[How to complete this task]
From the records below, set down exactly the lines starting with the line that contains "290 L160.500 294" and going on through the line that contains "287 L194 271". Nothing else is wanted.

((

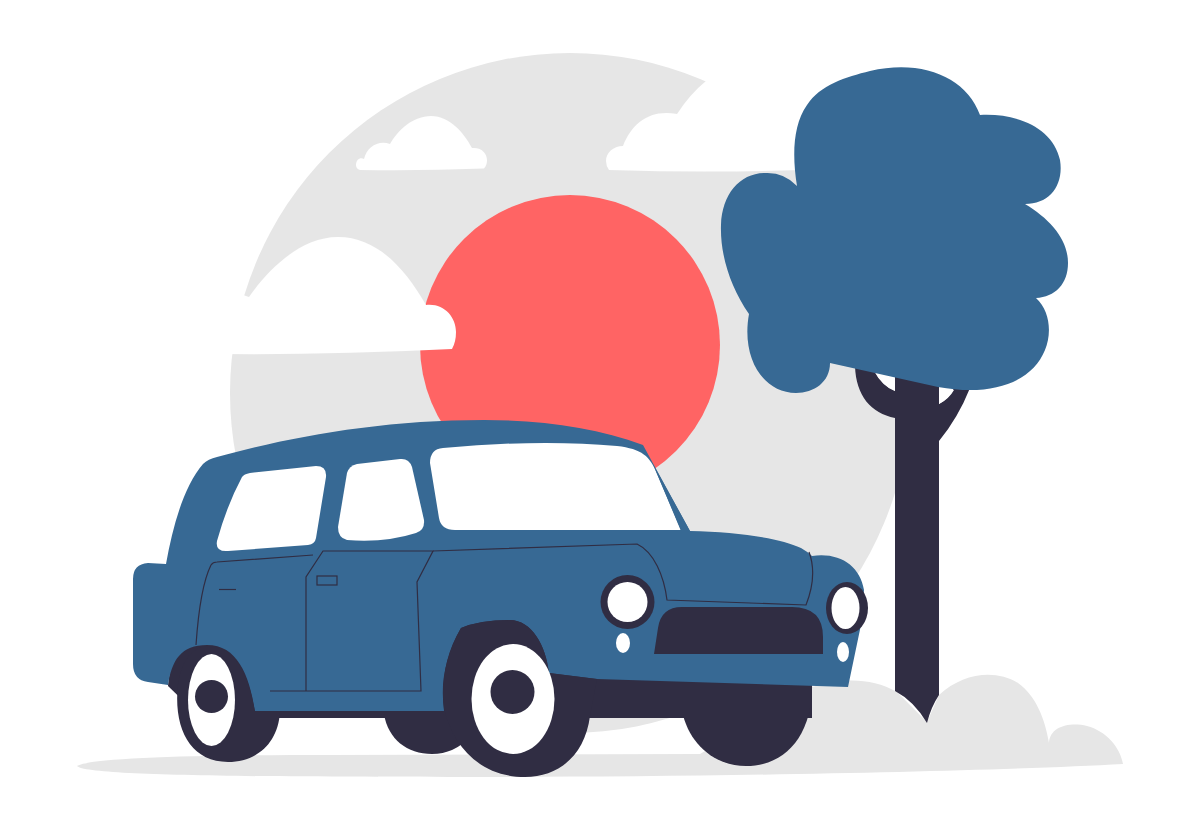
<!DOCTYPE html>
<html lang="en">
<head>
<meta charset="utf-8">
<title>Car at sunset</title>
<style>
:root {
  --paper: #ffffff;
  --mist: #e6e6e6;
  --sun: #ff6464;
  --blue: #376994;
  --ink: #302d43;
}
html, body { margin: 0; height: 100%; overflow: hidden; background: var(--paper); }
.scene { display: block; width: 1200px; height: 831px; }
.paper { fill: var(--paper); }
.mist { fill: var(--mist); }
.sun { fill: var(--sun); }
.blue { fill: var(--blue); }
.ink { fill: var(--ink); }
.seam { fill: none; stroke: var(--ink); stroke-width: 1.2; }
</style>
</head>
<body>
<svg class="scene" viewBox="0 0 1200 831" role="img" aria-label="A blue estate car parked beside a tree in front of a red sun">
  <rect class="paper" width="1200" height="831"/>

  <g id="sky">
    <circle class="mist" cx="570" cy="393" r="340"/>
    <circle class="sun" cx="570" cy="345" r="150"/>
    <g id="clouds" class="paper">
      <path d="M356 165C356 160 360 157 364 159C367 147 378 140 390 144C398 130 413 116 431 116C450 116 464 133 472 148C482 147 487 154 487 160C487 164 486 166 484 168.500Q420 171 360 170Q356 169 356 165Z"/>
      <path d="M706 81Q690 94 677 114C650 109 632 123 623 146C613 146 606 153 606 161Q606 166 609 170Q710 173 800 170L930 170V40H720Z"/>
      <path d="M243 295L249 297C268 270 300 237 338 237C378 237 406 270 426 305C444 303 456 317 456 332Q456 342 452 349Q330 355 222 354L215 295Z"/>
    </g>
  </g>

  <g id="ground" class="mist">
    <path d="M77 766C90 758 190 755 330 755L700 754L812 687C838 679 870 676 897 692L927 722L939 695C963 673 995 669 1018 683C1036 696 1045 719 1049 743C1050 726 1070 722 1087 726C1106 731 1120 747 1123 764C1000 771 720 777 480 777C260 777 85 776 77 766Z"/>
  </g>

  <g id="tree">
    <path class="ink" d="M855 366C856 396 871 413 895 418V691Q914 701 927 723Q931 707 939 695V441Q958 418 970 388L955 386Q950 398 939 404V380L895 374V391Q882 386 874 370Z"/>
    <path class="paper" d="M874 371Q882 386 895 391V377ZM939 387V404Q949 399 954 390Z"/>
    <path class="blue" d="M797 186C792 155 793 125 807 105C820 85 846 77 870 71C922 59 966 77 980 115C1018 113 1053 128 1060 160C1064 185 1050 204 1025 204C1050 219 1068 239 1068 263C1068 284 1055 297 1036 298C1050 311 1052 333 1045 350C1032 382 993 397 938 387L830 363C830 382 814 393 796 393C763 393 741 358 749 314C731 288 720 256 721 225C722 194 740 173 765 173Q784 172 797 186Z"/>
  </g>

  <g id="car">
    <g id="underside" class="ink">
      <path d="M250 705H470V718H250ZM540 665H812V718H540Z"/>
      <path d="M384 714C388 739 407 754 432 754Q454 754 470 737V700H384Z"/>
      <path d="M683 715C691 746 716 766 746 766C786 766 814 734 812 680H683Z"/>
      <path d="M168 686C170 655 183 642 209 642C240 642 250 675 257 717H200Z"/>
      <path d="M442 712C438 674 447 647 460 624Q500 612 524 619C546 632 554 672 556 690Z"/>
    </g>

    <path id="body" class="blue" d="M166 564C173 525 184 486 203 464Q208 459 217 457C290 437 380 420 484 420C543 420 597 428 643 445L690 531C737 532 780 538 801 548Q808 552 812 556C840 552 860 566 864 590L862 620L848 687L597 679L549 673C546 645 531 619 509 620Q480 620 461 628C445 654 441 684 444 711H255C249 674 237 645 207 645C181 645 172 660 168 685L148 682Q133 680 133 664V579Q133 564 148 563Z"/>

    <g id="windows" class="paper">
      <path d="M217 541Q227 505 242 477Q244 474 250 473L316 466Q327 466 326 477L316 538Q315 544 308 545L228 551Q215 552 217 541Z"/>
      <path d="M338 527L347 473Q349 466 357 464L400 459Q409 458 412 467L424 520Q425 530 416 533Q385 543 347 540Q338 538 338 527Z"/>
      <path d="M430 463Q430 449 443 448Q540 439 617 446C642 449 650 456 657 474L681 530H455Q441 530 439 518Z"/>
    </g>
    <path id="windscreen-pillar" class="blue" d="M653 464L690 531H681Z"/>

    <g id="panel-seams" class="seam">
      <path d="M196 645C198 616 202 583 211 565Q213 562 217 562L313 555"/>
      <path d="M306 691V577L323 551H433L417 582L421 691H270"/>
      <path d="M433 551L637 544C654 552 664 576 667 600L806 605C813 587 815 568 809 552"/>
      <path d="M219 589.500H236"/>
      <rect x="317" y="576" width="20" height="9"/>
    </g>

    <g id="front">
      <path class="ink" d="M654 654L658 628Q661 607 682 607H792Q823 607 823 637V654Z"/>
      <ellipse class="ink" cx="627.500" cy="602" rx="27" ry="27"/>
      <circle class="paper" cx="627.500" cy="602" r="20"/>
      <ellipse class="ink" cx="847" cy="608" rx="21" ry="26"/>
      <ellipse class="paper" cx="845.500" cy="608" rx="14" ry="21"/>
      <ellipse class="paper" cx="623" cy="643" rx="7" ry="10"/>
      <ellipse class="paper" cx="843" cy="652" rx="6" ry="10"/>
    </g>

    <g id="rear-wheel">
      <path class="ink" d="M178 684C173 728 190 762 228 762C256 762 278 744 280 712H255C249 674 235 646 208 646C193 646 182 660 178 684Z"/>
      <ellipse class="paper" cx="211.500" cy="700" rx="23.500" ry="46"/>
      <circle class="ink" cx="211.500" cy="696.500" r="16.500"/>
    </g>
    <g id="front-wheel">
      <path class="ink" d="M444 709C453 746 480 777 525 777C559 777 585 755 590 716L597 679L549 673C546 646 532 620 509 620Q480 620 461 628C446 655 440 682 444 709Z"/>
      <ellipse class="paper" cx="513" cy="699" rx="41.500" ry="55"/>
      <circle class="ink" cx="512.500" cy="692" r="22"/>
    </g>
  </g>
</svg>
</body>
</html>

))
((

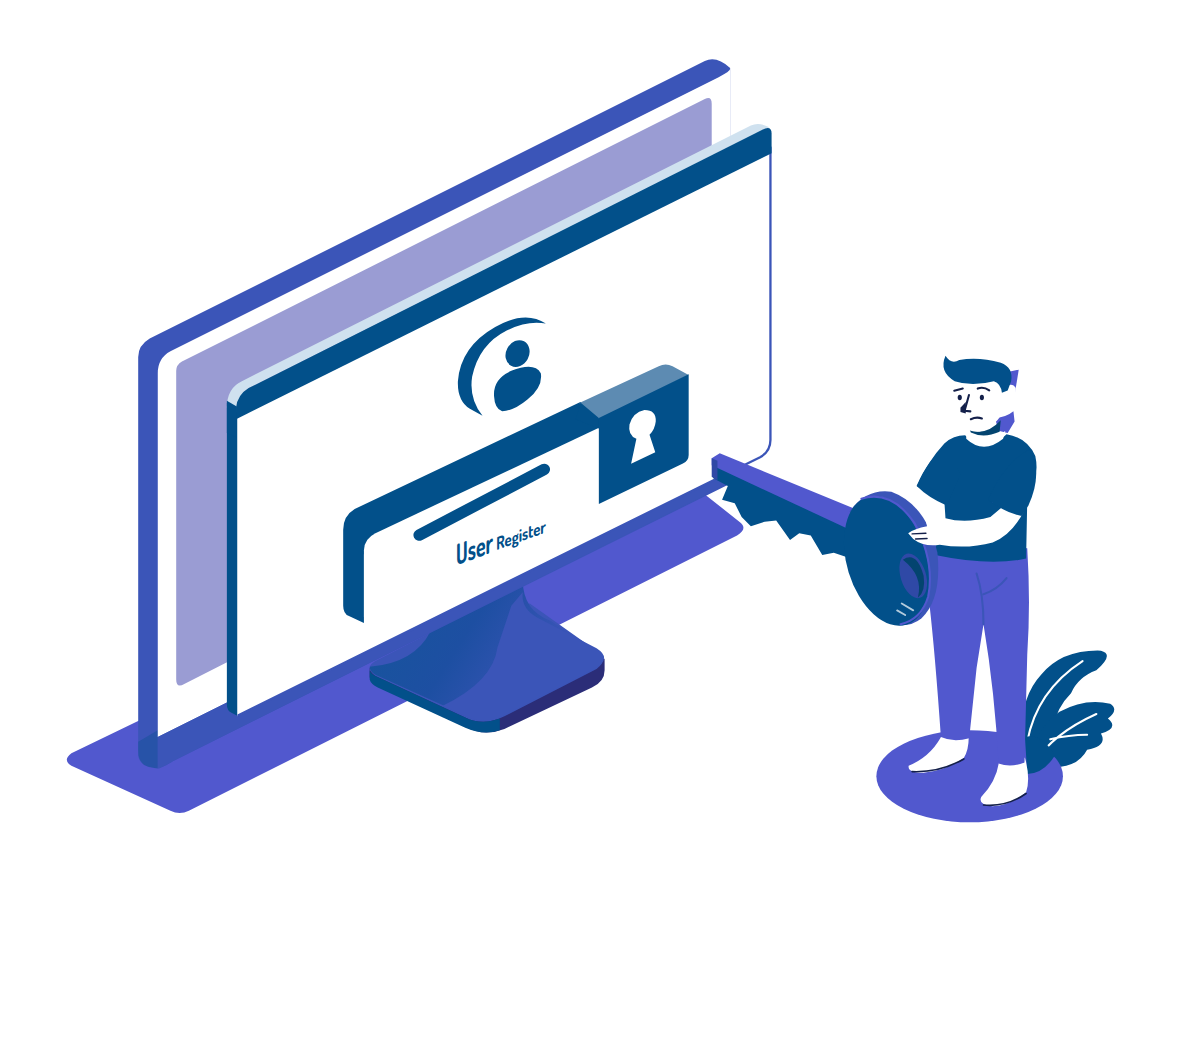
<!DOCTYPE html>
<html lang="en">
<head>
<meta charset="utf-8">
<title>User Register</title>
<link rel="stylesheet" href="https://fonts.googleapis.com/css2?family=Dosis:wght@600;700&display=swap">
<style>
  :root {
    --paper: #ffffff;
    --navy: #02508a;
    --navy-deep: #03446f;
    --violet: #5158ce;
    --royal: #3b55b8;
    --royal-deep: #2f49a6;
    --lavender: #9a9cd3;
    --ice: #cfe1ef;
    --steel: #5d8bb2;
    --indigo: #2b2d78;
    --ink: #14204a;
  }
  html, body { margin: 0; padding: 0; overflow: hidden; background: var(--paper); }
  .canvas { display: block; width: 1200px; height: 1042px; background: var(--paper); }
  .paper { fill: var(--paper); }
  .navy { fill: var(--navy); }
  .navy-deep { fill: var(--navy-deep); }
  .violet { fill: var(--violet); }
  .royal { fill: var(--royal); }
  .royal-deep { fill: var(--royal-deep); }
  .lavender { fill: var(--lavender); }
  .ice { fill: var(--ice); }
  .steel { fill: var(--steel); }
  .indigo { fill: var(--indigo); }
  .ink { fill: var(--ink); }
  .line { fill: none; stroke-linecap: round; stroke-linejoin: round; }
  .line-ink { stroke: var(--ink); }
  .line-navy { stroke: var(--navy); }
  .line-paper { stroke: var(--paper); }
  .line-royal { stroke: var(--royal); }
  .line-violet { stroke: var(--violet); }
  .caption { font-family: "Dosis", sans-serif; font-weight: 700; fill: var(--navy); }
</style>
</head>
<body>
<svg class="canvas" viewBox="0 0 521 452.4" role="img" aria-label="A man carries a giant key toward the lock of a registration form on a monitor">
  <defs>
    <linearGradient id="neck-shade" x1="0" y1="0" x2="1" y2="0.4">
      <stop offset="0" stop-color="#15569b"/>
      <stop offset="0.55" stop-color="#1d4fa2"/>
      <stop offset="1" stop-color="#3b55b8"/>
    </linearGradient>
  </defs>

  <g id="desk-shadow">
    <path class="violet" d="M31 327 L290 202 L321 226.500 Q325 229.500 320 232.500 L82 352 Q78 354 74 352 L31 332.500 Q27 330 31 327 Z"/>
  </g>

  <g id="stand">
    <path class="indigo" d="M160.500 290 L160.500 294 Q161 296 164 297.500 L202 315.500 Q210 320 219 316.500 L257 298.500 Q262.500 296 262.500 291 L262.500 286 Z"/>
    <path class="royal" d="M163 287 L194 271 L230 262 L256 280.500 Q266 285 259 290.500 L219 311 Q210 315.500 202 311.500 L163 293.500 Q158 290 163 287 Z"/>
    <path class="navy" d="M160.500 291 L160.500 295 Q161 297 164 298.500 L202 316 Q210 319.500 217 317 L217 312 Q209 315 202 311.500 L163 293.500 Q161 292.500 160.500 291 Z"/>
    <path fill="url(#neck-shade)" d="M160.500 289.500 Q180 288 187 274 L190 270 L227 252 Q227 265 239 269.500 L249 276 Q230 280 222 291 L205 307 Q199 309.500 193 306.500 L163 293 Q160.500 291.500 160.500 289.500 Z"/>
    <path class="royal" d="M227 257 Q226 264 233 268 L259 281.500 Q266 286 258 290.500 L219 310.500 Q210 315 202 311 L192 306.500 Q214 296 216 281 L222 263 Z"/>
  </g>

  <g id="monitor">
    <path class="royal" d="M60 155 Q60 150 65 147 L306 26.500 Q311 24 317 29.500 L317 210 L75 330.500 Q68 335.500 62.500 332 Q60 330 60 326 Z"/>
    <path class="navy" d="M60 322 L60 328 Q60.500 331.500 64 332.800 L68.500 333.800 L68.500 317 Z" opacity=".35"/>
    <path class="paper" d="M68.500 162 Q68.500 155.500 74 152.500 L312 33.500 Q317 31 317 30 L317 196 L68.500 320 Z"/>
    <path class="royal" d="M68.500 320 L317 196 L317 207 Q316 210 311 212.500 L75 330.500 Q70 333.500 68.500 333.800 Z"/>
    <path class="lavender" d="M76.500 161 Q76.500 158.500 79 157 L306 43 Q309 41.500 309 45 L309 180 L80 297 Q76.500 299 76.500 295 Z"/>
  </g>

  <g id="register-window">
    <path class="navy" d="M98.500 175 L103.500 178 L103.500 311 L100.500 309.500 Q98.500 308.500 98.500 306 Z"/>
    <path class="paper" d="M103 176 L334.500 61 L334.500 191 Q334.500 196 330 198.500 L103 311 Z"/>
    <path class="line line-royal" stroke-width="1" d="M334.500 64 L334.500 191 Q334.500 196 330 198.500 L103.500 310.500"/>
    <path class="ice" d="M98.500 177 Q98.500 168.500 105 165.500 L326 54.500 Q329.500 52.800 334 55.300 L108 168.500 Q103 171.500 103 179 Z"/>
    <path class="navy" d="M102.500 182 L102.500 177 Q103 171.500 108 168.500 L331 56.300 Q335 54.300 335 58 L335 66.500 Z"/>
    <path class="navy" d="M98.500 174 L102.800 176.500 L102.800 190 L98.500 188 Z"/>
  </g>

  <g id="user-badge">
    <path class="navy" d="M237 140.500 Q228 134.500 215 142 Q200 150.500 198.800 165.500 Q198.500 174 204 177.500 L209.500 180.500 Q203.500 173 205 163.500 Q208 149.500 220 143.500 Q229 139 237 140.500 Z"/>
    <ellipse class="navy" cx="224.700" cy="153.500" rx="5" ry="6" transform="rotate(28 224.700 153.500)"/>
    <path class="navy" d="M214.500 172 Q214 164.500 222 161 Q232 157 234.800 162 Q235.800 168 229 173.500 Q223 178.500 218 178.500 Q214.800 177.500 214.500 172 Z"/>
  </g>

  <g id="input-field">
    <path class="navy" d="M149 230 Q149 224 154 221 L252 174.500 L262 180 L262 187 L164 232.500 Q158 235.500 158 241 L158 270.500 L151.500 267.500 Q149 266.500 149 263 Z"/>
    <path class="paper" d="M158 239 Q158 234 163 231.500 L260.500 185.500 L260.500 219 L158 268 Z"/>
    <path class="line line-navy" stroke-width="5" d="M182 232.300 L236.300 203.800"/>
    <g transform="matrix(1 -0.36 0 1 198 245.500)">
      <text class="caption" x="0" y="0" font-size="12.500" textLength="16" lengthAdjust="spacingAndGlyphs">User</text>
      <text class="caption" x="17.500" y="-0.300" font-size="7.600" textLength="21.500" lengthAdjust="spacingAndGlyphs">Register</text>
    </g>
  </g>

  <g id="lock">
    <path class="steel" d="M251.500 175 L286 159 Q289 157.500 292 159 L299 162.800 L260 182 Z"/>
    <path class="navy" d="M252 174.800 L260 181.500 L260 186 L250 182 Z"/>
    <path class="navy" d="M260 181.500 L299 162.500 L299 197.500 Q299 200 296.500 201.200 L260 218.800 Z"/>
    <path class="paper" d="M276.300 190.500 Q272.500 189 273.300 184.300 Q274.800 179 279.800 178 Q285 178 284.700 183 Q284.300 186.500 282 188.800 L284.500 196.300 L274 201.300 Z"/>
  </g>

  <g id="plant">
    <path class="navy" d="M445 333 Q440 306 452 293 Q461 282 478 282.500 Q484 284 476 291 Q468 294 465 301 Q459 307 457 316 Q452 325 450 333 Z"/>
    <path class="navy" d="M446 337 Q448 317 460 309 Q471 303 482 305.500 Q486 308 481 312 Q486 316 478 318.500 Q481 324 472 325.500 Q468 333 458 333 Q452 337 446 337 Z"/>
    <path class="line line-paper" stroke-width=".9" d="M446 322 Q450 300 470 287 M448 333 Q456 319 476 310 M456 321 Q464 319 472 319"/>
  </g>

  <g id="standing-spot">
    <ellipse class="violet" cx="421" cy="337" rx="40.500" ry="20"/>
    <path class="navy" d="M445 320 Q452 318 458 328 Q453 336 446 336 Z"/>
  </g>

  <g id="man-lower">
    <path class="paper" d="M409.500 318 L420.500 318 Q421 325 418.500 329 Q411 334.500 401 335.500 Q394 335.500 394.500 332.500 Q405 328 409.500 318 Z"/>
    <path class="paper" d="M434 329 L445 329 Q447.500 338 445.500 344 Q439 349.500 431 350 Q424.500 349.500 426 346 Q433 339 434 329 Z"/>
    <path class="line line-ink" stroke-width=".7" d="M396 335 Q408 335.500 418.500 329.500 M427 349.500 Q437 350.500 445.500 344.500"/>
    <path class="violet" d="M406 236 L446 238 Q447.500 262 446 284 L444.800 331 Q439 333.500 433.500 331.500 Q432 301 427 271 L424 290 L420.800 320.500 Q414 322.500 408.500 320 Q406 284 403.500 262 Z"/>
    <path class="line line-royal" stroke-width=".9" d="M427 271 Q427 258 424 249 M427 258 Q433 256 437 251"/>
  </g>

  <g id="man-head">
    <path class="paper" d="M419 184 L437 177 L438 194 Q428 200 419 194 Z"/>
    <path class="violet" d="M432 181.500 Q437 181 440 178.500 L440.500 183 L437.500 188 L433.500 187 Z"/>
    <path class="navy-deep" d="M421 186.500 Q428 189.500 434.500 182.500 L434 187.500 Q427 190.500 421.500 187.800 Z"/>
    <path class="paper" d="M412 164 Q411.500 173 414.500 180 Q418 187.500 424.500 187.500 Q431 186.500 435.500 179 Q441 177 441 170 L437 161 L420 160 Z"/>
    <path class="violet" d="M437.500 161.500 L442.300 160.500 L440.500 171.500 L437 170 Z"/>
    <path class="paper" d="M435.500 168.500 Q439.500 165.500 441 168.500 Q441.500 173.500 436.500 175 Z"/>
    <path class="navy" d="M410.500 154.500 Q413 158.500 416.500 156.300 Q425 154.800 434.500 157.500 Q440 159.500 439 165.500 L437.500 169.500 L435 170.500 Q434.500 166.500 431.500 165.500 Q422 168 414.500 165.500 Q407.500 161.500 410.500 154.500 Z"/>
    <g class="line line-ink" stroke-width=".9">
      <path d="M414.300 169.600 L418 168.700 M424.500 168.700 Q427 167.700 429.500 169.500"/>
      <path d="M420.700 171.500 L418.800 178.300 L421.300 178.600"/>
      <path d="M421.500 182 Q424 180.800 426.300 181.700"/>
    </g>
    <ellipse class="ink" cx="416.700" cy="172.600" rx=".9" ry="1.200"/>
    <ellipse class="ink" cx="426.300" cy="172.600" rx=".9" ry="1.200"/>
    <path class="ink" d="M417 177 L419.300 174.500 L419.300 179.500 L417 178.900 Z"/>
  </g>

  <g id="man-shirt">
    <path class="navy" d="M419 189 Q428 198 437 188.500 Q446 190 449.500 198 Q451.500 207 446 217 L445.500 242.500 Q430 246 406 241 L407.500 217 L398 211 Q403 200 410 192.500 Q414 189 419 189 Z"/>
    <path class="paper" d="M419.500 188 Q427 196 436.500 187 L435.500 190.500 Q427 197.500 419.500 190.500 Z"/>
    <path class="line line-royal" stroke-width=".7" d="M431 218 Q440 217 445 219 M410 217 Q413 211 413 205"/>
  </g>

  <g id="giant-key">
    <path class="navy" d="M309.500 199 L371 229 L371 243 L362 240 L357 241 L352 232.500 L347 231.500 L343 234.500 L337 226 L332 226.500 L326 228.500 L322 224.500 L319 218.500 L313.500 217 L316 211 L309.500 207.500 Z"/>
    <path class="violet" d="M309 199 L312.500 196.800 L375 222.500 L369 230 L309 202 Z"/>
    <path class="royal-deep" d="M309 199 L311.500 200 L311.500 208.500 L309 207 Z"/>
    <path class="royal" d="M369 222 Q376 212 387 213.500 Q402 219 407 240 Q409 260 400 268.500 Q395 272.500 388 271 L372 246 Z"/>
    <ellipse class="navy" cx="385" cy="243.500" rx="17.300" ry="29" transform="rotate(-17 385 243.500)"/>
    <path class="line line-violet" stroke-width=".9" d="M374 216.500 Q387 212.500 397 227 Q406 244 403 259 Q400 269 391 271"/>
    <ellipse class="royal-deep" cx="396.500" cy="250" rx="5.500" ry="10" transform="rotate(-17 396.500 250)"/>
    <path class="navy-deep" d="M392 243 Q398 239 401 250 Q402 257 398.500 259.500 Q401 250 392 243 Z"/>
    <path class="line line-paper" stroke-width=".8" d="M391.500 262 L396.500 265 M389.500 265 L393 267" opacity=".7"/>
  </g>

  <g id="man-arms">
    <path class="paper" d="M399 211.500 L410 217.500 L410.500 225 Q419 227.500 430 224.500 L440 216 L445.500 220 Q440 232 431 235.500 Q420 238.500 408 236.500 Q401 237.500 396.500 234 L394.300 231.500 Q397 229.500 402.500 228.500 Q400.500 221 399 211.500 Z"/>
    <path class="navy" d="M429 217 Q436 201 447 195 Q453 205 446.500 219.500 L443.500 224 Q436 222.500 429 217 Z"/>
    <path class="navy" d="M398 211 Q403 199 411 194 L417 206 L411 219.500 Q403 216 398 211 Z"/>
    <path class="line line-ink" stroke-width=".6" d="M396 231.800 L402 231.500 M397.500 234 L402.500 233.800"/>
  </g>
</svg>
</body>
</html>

))

[Solution to this problem]
    <path class="indigo" d="M160.500 290 L160.500 294 Q161 296 164 297.500 L202 315.500 Q210 320 219 316.500 L257 298.500 Q262.500 296 262.500 291 L262.500 286 Z"/>
    <path class="royal" d="M163 287 L194 271 L230 262 L256 280.500 Q266 285 259 290.500 L219 311 Q210 315.500 202 311.500 L163 293.500 Q158 290 163 287 Z"/>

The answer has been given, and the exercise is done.